These were good tips …most guys need reminders and care tips !! I found myself checking your list… that …yup do that …Humidifiers may be something to mention…a wall hydrometer….basically any equipment that a guitar owner may consider purchasing would be very helpful for you to mention . Thanks , and keep up the good work.!!!

Teemu Suomala

Thank you for commenting Randy and awesome that you liked the article! I personally didn’t use humidifiers for years…when I bought a humidifier to my house, I had to adjust neck relief a lot less frequently.


I very very much doubt that “most” acoustic guitarist’s, with get their guitar set up by a professional every 6 months. In fact I don’t know anybody who has, out of the many guitarists I know.

Teemu Suomala

Thank you so much for visiting GND and revealing your experiences Michael! 🙂
Have an excellent day!


Never changed strings since purchasing my guitar a year ago. I think it is time now))
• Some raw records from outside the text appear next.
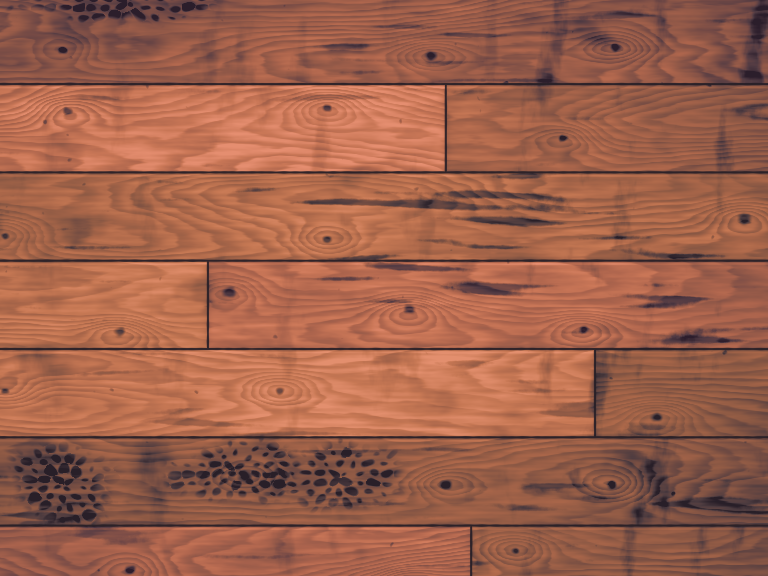
Reproduce this texture procedurally as a Shadertoy shader.

```glsl
// Seven rows of weathered timber planks with dark grooves and staggered joints.
// Grain is the contour lines of stretched gradient noise, bent around knots;
// streaks, smears and stamped dabs lower a tone that a colour ramp turns to wood.

vec2 hash2(vec2 c) {
    vec3 q = fract(c.xyx * vec3(.1031, .1030, .0973));
    q += dot(q, q.yzx + 33.33);
    return fract((q.xx + q.yz) * q.zy);
}

float corner(vec2 cell, vec2 f, vec2 o) {
    return dot(hash2(cell + o) * 2. - 1., f - o);
}

float noise(vec2 p) {
    vec2 c = floor(p), f = p - c, u = f * f * f * (f * (f * 6. - 15.) + 10.);
    return mix(mix(corner(c, f, vec2(0)), corner(c, f, vec2(1, 0)), u.x),
               mix(corner(c, f, vec2(0, 1)), corner(c, f, vec2(1)), u.x), u.y);
}

float fbm(vec2 p) {
    float sum = 0., amp = 1.;
    for (int i = 0; i < 4; i++) {
        sum += amp * noise(p);
        p = p * 2.03 + 17.3;
        amp *= .5;
    }
    return sum;
}

// Tone 0..1 from soot to pale wood
vec3 woodRamp(float tone) {
    vec3 shades[7] = vec3[7](vec3(.16, .12, .16), vec3(.30, .23, .25), vec3(.44, .29, .26),
        vec3(.56, .35, .27), vec3(.67, .40, .29), vec3(.78, .47, .33), vec3(.89, .56, .43));
    vec3 col = shades[0];
    for (int i = 1; i < 7; i++)
        col = mix(col, shades[i], clamp(tone * 6. - float(i - 1), 0., 1.));
    return col;
}

// Rings of sooty dabs inside an ellipse (centre.xy, radius.zw)
float stampedDabs(vec2 p, vec4 ellipse) {
    p += .009 * vec2(noise(p * 38.), noise(p * 38. + 50.));
    vec2 d = p - ellipse.xy;
    float inside = 1. - smoothstep(.55, 1.1, length(d / ellipse.zw) + .5 * noise(p * 16.));
    d.x *= .75;
    float r = length(d), ring = floor(r / .018), count = 6. * ring + 4.;
    float slot = (atan(d.y, d.x) / 6.2832 + .5) * count;
    vec2 rnd = hash2(vec2(mod(floor(slot), count), ring + ellipse.x * 90.));
    vec2 local = vec2((fract(slot) - .5) * 6.2832 * r / count, (fract(r / .018) - .5) * .018);
    float dab = 1. - smoothstep(-.002, .002, length(local * vec2(1.2, .85)) - mix(.003, .009, rnd.x));
    return inside * (.25 + .75 * dab);
}

void mainImage(out vec4 fragColor, in vec2 fragCoord) {
    float pixel = 1. / iResolution.y;
    vec2 p = fragCoord * pixel;
    p.y = 1. - p.y;

    // Per row: joint position, tone left of it, tone right of it
    vec3 rows[7] = vec3[7](vec3(9, .67, .67), vec3(.774, .92, .70), vec3(9, .75, .75),
        vec3(.361, .84, .76), vec3(1.033, .89, .68), vec3(9, .62, .62), vec3(.818, .76, .70));
    float rowHeight = .1533, v = (p.y - .146) / rowHeight + 1.;
    float row = clamp(floor(v), 0., 6.);
    vec3 plank = rows[int(row)];
    float side = step(plank.x, p.x), id = row * 2. + side;
    vec2 q = vec2(p.x, (fract(v) - .5) * rowHeight);
    vec2 w = q + id * vec2(3.7, 1.9);
    float tone = mix(plank.y, plank.z, side);

    // Knots swell the grain field and leave a dark core
    float level = q.y * 5. + 1.7 * noise(w * vec2(1.7, 8.)) + .12 * fbm(w * vec2(6., 30.));
    float knots = 0.;
    for (int i = 0; i < 3; i++) {
        vec2 rnd = hash2(vec2(id * 7.3 + 2., float(i) * 5.1 + 1.));
        vec2 d = q - vec2((float(i) + rnd.x) * .444, (rnd.y - .5) * .1);
        float r = length(d * vec2(.8, 1.)) + .003 * noise(w * 90.);
        level += .7 * exp(-dot(d * vec2(.5, 1.), d * vec2(.5, 1.)) * 1300.);
        knots += 1. - smoothstep(.3, 1., r / mix(.007, .013, rnd.x));
    }

    // Growth rings and fibres
    float s = fract(level * 7.);
    float ring = smoothstep(0., .7, s) * (1. - smoothstep(.82, 1., s));
    float contrast = .17 + .16 * noise(w * vec2(3., 12.));
    tone += contrast * (ring - .5) + .13 * noise(w * vec2(9., 150.)) + .10 * fbm(w * vec2(12., 60.));
    tone += .13 * fbm(w * vec2(3., 9.));

    // Black cracks along the grain, blotches, and smears across it
    float cracks = noise(w * vec2(6., 65.)) + .8 * noise(w * vec2(2.2, 13.)) + .1 * fbm(w * 60.);
    float worn = row == 2. || row == 3. ? .5 : .28;
    tone -= worn * smoothstep(.32, .55, cracks);
    tone -= .28 * smoothstep(.2, .75, fbm(p * vec2(6., 9.) + 31.));
    float smear = noise(vec2(p.x * 17., p.y * 4. + row * 9.)) + .4 * fbm(p * vec2(30., 14.));
    tone -= (.14 + .16 * step(.9, p.x)) * smoothstep(.2, .6, smear);
    tone -= .35 * smoothstep(.5, .62, noise(p * 45.) + .15 * noise(p * 130.));

    // Stamped soot marks
    vec4 marks[4] = vec4[4](vec4(.11, .84, .10, .068), vec4(.41, .815, .13, .06),
        vec4(.59, .83, .13, .06), vec4(.22, .005, .20, .035));
    for (int i = 0; i < 4; i++) tone -= .55 * stampedDabs(p, marks[i]);
    tone -= .6 * min(knots, 1.);

    // Corner falloff, worn edges, pale bevel and grooves
    float below = q.y + rowHeight * .5;
    float edge = min(rowHeight * .5 - abs(q.y), abs(p.x - plank.x));
    vec2 centre = (fragCoord / iResolution.xy - vec2(.45, .5)) * vec2(1.1, 1.);
    tone -= .55 * dot(centre, centre) + .16 * exp(-edge / .005);
    tone += .14 * smoothstep(.003, .005, below) * (1. - smoothstep(.006, .009, below));
    vec3 col = woodRamp(tone);
    col += vec3(.02, -.008, .02) * (hash2(vec2(id, 4.)).x - .3);
    float groove = 1. - smoothstep(.0016 - pixel * .5, .0022 + pixel * .5, edge + .0008 * noise(p * 70.));
    fragColor = vec4(mix(col, vec3(.15, .12, .15), groove * .92), 1.);
}
```
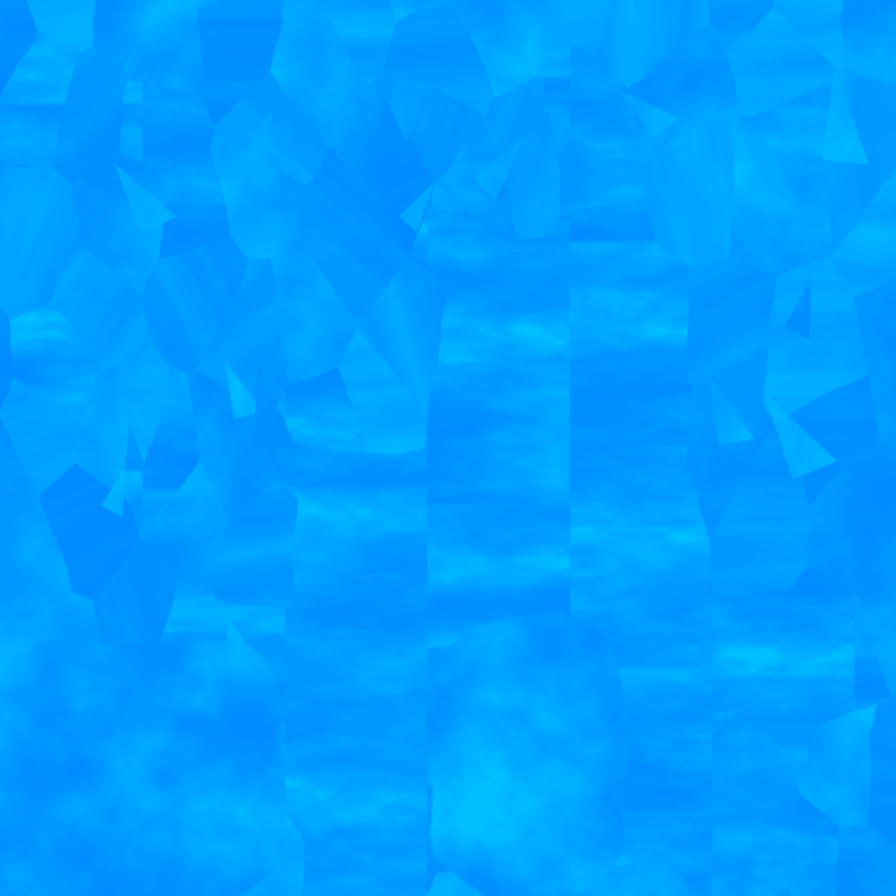
Give the GLSL for this texture, as a Shadertoy shader.

```glsl
// Patchwork of azure paint: square tiles with horizontal watery bands, angular
// Voronoi shards with their own streak direction, and rounded cloudy patches.
// Every layer yields a signed tone, which is mapped to the green channel at the end.
#define TILE 0.159
#define SHARD_SCALE vec2(12.5, 8.5)
#define EDGE 0.0014
#define BAND_GAIN 6.2
#define STREAK_GAIN 3.4
#define CLOUD_GAIN 6.5
#define MOTTLE_GAIN 1.7
#define SLIVERS 20
#define MID_GREEN 0.608
#define GREEN_SPREAD 0.043

float hash(vec2 p) {
    vec3 q = fract(p.xyx * 0.1031);
    q += dot(q, q.yzx + 33.33);
    return fract((q.x + q.y) * q.z);
}

vec2 hash2(vec2 p) { return vec2(hash(p + 17.0), hash(p + 59.0)); }

float noise(vec2 p) {
    vec2 i = floor(p), f = fract(p);
    f = f * f * (3.0 - 2.0 * f);
    return mix(mix(hash(i), hash(i + vec2(1, 0)), f.x),
               mix(hash(i + vec2(0, 1)), hash(i + vec2(1, 1)), f.x), f.y);
}

// Fractal noise centred on zero
float fbm(vec2 p) {
    float sum = 0.0, amp = 0.5;
    for (int i = 0; i < 5; i++) {
        sum += amp * (noise(p) - 0.5);
        p = mat2(1.98, 0.12, -0.12, 1.98) * p + 7.3;
        amp *= 0.53;
    }
    return sum;
}

float roundBox(vec2 p, vec2 halfSize, float radius) {
    vec2 q = abs(p) - halfSize + radius;
    return length(max(q, 0.0)) + min(max(q.x, q.y), 0.0) - radius;
}

float cloudTone(vec2 p, float seed) {
    return CLOUD_GAIN * fbm(p * 11.0 + seed * 31.0) + MOTTLE_GAIN * fbm(p * 36.0 + seed);
}

// Banded water inside one tile
float bandTone(vec2 p, vec2 tile) {
    float seed = floor(hash(tile + 5.0) * 90.0);
    float wave = 0.016 * fbm(p * 16.0 + seed);
    float bands = fbm(vec2(p.x * 4.5, (p.y + wave) * 19.0) + seed);
    float grain = fbm(p * vec2(34.0, 70.0) + seed);
    return BAND_GAIN * bands + grain * (MOTTLE_GAIN + 5.0 * max(bands, 0.0))
         + 0.9 * (hash(tile) - 0.5);
}

float columnTone(vec2 p, float col) {
    float y = p.y / TILE + 0.6 * hash(vec2(col, 3.0));
    float row = floor(y + 0.5);
    return mix(bandTone(p, vec2(col, row - 1.0)), bandTone(p, vec2(col, row)),
               smoothstep(-0.03, 0.03, y - row));
}

float tileTone(vec2 p) {
    float x = p.x / TILE, seam = floor(x + 0.5), w = EDGE / TILE;
    return mix(columnTone(p, seam - 1.0), columnTone(p, seam),
               smoothstep(-w, w, x - seam));
}

// Positive where shards replace the tiles
float shardZone(vec2 p) {
    return min(roundBox(p - vec2(0.64, 0.36), vec2(0.17, 0.36), 0.0),
               roundBox(p - vec2(0.40, 0.22), vec2(0.08, 0.25), 0.0));
}

float shardTone(vec2 p, vec2 cell, vec2 site, float tiles) {
    float kind = hash(cell + 71.0);
    vec2 home = site / SHARD_SCALE;
    if (shardZone(home) < 0.0 || kind < 0.22) return tiles;
    float offset = 2.5 * (hash(cell + 23.0) - 0.5);
    // Cloudy shards share one noise field, so neighbours merge into larger areas
    if (kind > 0.6) return 0.4 * offset + 0.85 * cloudTone(p, 2.0);
    float angle = 6.2832 * hash(cell + 41.0);
    angle = home.x > 0.85 || home.y > 0.9 ? floor(angle) * 1.5708 : angle;
    vec2 along = vec2(cos(angle), sin(angle));
    vec2 q = vec2(dot(p, along), dot(p, vec2(-along.y, along.x)));
    return offset + STREAK_GAIN * fbm(q * vec2(3.0, 30.0) + floor(kind * 80.0))
         + 0.5 * MOTTLE_GAIN * fbm(p * 30.0);
}

// Voronoi shards, blended across their borders
float shardLayer(vec2 p, float tiles) {
    vec2 q = (p + 0.024 * vec2(fbm(p * 10.0), fbm(p * 10.0 + 40.0))) * SHARD_SCALE;
    vec2 base = floor(q), cellA = base, cellB = base, siteA = q, siteB = q;
    float nearA = 1e3, nearB = 1e3;
    for (int j = -2; j <= 2; j++)
    for (int i = -2; i <= 2; i++) {
        vec2 cell = base + vec2(i, j), site = cell + hash2(cell);
        float d = dot(site - q, site - q);
        if (d < nearA) {
            nearB = nearA; cellB = cellA; siteB = siteA;
            nearA = d; cellA = cell; siteA = site;
        } else if (d < nearB) { nearB = d; cellB = cell; siteB = site; }
    }
    float border = (nearB - nearA) / (2.0 * length(siteB - siteA) + 1e-4);
    float blend = 0.5 + 0.5 * smoothstep(0.0, EDGE * 10.0, border);
    return mix(shardTone(p, cellB, siteB, tiles), shardTone(p, cellA, siteA, tiles), blend);
}

// Tapered slivers, mostly bright
float addSlivers(vec2 p, float tone) {
    for (int i = 0; i < SLIVERS; i++) {
        vec2 id = vec2(i, 8), pos = vec2(0.04, 0.2) + vec2(0.92, 0.72) * hash2(id);
        if (shardZone(pos) < 0.0) continue;
        float lean = 1.6 * (hash(id + 3.0) - 0.5);
        vec2 q = mat2(cos(lean), sin(lean), -sin(lean), cos(lean)) * (p - pos);
        float size = mix(0.05, 0.11, hash(id + 6.0));
        float width = 0.25 * (size - q.y);
        float d = max(abs(q.x + 0.1 * q.y) - width, -q.y - 0.1 * q.x);
        float light = (hash(id + 9.0) < 0.7 ? 1.6 : -1.4) + 3.5 * fbm(p * vec2(30, 14));
        tone = mix(tone, light, 0.85 * (1.0 - smoothstep(-EDGE, EDGE, d)));
    }
    return tone;
}

float addCloud(vec2 p, float tone, vec2 centre, vec2 halfSize, float lift) {
    float d = roundBox(p - centre, halfSize, 0.08) + 0.025 * fbm(p * 12.0 + centre * 50.0);
    vec2 q = p - centre + vec2(0.05, 0);
    float cloud = cloudTone(p, floor(centre.x * 40.0)) + lift * exp(-110.0 * dot(q, q));
    return mix(tone, cloud, 1.0 - smoothstep(-0.003, 0.003, d));
}

void mainImage(out vec4 fragColor, in vec2 fragCoord) {
    vec2 p = fragCoord / iResolution.xy;
    float tone = shardLayer(p, tileTone(p));
    tone = addSlivers(p, tone);
    tone = addCloud(p, tone, vec2(0.15, 0.14), vec2(0.165, 0.145), 0.3);
    tone = addCloud(p, tone, vec2(0.59, 0.155), vec2(0.107, 0.155), 1.7);
    float green = MID_GREEN + GREEN_SPREAD * tone + 0.005 * tone * tone;
    fragColor = vec4(0.0, clamp(green, 0.55, 0.75), 1.0, 1.0);
}
```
Nice article…. I’d like to see some articles on open tunings, especially Open D. I’m a 75-year-old man who hasn’t played seriously for nearly 40 years. My finger callouses are long gone – open tunings are easier on the finger tips!